However, programming via software was quite difficult. It turned out that both the native software and CHIRP fail to adequately handle repeater offsets. A bit of reading came up with a couple of references to using .006 MHz rather than .600 as the VHF offset and then using .05 rather than 5.0 as the UHF offset. As you can see, the value has been shifted two decimal places to the left. Anyway, this is how it works with CHIRP.

Even worse is Baofeng’s own software, which requires entry of separate transmit and receive frequencies, rather than an offset. So, for a repeater which transmits of 146.76 and receives on 146.16, the Baofeng software needs a transmit frequency of (146.76 – .006) or 146.754 MHz.

OK, the radio is cheap. It is worth what I paid. But it is no Yaesu or even Alinco. Caveat amateur!

OBi in Trouble?

OBi, now owned by Polycom, seems to be in the midst of a major technical failure.
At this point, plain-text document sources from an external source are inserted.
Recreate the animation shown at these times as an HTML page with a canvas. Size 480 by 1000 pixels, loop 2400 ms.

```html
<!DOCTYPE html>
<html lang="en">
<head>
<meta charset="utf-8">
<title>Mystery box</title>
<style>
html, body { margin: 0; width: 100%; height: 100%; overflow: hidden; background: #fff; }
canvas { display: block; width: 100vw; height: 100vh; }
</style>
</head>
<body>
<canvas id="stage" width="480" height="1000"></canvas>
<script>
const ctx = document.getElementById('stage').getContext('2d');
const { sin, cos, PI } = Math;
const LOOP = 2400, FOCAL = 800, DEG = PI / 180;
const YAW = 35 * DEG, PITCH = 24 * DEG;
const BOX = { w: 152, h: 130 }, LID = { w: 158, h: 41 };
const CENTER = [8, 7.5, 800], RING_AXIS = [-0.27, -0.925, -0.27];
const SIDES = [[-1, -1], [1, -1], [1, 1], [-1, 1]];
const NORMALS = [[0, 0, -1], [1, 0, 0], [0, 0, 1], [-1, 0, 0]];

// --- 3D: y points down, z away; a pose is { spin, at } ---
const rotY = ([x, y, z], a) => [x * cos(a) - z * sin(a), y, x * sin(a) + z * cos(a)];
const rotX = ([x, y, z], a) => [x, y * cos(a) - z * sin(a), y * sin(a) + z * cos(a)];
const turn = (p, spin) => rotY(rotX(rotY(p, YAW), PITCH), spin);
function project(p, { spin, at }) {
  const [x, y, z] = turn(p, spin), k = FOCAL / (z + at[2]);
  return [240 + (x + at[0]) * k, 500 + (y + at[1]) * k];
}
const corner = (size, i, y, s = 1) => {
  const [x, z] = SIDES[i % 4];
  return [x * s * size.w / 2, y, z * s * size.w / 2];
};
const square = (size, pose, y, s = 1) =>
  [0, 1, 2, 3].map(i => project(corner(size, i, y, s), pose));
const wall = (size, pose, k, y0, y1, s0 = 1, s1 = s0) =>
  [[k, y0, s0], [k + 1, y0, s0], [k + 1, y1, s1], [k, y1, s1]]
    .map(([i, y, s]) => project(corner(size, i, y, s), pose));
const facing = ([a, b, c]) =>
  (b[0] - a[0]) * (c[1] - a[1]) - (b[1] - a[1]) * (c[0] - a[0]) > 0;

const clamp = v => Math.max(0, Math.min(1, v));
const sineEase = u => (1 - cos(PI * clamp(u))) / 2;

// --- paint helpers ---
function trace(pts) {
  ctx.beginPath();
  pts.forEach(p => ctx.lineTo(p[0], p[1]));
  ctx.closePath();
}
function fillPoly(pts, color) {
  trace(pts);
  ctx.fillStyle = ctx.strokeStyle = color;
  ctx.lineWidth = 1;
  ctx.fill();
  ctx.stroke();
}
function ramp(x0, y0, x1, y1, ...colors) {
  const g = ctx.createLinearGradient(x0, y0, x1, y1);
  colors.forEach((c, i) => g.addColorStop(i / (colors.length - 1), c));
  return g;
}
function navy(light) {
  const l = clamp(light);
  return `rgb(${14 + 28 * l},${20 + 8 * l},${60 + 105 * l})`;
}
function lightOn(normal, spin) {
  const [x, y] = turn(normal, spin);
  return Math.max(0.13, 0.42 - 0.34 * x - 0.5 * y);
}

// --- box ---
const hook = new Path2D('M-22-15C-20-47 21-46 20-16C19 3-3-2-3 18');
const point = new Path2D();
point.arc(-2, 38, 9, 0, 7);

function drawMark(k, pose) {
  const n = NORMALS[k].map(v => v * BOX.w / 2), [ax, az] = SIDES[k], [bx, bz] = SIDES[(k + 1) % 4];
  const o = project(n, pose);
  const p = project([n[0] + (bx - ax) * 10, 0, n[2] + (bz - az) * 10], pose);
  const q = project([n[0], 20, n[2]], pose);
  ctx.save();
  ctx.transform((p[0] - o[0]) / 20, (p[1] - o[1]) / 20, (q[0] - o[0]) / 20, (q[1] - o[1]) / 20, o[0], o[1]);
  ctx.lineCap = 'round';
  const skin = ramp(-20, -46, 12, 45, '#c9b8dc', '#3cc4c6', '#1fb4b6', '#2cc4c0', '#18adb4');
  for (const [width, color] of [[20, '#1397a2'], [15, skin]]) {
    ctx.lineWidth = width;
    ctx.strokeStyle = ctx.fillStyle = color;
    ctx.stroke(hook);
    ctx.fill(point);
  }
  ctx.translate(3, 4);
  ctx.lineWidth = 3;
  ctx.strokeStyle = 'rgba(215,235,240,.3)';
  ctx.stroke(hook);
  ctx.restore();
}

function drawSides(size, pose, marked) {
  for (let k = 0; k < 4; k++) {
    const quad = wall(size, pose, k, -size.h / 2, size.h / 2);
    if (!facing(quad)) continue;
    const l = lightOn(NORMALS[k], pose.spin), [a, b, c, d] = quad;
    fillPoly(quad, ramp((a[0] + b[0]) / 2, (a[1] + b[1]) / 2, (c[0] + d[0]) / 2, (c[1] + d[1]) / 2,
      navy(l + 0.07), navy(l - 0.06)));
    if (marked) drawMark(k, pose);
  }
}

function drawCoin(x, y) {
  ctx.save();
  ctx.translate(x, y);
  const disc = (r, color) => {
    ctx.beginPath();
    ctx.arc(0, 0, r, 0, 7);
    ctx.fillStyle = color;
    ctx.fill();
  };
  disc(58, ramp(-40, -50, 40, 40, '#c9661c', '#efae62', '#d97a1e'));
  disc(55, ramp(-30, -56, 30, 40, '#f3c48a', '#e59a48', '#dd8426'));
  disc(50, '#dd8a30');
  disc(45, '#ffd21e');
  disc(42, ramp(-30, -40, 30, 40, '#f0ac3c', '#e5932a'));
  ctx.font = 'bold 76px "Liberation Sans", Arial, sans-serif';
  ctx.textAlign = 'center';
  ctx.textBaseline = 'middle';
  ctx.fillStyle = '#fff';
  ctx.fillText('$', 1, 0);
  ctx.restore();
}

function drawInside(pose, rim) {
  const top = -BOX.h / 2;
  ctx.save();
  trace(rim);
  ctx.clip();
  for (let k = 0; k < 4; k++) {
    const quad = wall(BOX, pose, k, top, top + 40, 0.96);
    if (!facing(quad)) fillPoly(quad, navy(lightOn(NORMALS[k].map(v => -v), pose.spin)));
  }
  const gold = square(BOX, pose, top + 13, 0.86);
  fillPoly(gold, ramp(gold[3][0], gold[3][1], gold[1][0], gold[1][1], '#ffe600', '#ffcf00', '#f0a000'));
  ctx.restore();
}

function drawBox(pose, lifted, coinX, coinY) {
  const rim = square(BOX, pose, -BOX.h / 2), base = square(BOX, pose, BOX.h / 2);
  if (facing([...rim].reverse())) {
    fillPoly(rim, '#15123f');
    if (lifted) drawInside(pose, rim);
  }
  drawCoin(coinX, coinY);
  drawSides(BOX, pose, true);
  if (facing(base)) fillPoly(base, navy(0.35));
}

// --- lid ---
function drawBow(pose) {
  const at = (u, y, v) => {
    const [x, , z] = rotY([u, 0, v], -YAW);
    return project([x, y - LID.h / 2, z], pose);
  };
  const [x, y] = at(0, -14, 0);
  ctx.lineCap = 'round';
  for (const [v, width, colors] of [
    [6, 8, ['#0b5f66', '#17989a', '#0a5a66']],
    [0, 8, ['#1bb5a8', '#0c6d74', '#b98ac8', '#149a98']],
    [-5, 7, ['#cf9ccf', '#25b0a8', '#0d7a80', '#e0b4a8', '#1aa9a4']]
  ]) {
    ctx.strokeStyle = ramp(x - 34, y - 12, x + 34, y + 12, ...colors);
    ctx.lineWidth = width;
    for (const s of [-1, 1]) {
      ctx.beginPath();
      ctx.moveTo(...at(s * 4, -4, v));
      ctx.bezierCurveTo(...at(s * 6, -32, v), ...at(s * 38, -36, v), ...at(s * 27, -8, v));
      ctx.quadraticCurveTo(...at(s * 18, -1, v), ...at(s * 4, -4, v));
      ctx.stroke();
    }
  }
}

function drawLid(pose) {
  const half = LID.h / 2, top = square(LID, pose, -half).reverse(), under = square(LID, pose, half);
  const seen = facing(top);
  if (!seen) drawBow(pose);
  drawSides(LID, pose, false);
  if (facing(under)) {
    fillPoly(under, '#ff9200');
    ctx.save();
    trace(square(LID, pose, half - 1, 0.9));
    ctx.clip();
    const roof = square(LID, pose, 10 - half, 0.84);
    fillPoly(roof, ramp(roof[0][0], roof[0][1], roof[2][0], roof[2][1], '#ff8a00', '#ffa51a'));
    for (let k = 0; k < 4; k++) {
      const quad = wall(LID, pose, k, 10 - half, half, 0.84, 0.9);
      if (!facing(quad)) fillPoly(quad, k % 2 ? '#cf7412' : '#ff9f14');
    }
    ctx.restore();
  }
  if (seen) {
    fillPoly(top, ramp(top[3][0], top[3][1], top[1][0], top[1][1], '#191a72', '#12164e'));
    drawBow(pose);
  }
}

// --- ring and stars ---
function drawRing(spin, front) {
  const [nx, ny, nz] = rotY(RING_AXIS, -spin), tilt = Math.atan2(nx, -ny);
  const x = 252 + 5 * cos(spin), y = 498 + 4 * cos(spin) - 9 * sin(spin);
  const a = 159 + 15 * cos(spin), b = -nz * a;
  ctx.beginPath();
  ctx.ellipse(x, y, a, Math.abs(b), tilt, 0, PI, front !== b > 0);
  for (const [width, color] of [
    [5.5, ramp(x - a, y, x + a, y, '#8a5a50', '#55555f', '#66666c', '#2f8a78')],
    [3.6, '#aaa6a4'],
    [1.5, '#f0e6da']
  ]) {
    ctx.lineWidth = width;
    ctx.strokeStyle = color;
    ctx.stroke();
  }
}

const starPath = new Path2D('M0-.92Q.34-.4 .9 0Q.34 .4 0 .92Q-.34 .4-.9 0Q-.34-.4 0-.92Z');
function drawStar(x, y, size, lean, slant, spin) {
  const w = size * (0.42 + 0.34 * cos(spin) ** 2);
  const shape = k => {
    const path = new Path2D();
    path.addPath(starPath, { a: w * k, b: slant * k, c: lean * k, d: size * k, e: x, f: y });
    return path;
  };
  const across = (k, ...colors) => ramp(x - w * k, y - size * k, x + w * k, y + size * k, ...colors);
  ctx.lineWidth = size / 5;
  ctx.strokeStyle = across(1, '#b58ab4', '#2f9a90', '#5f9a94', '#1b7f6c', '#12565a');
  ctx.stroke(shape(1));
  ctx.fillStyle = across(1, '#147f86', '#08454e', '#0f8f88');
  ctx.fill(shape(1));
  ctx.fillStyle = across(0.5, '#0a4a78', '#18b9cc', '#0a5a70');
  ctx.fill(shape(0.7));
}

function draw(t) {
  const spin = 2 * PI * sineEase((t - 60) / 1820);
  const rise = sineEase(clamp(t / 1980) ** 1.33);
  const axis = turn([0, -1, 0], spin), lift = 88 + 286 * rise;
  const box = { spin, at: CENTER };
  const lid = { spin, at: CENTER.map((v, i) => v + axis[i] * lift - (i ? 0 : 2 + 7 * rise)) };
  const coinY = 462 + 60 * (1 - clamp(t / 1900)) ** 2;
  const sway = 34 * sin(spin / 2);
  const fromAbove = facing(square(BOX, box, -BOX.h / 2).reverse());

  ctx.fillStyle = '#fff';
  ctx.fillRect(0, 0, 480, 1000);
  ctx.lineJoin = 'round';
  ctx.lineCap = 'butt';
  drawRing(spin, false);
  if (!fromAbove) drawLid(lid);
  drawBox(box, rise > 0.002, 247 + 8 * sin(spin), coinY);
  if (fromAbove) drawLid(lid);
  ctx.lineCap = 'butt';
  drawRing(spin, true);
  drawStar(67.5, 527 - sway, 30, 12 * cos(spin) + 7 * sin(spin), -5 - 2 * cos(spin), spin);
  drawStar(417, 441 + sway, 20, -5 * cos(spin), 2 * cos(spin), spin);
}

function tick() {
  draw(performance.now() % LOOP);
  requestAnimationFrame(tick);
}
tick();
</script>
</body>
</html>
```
Users are unable to provision both newly purchased devices as well as re-provision existing devices to correct issues such as the inability to receive Google Voice Calls.

OBi 202 Device

OBi markets devices that provide the capability to have Google Voice ring an actual hardline telephone. In recent weeks, according to posts on their user forums, their provisioning process via the obitalk.com portal has been regularly failing.

Numerous tickets opened by users have not been resolved. If you were thinking of purchasing an OBi device, while I normally recommend them highly, I’d think twice until this is resolved.

In one support thread, SteveInWA — who is a “Hero Member & Beta Tester” states that, “According to Polycom, they are continuing to investigate this problem; it is intermittent, and so meanwhile, their recommendation is to keep trying, and it should eventually work.” This was posted yesterday morning, so there seems to be a distinct lack of progress.

Google’s Fake Weather

Where there is “Fake News”, is “Fake Weather” likely to follow? Google doesn’t seem to know where I am. At least the Google News homepage no longer knows. Allow me to explain.

I use Google News as my web browser homepage. For many years, near the upper right hand side of the page there has been a box that presents my local weather forecast. Some weeks ago, the box started presenting the weather for another part of my state. I provided Google with web feedback and some days later noticed that the caption changed to “Your Local Weather”.

A number of days passed and we were experiencing the umpteenth heatwave of Summer 2018. However, the outside temperature reported by Google appeared to be way too mild for our local reality. I clicked the link below, which took me to weather.com, and learned that Google News thinks I am in Dearing, KS. Interestingly, this is near the geographic center of the continental United States and is often used to represent a geographical location for the USA when no other details are known.

On the other hand, my Google Home devices all seem to know my location and report the correct weather (well, their understanding of the correct weather) for my location. Chromecast, however, is as confused as the Google website.

I’ve reported this issue via the Google web feedback mechanism and hopefully I will again be able to get my real weather instead of Google’s “Fake Weather”.

In the meantime, I am living the dream. Google is doing a bad job of tracking me and I can always claim I was in Dearing, KS should the need arise!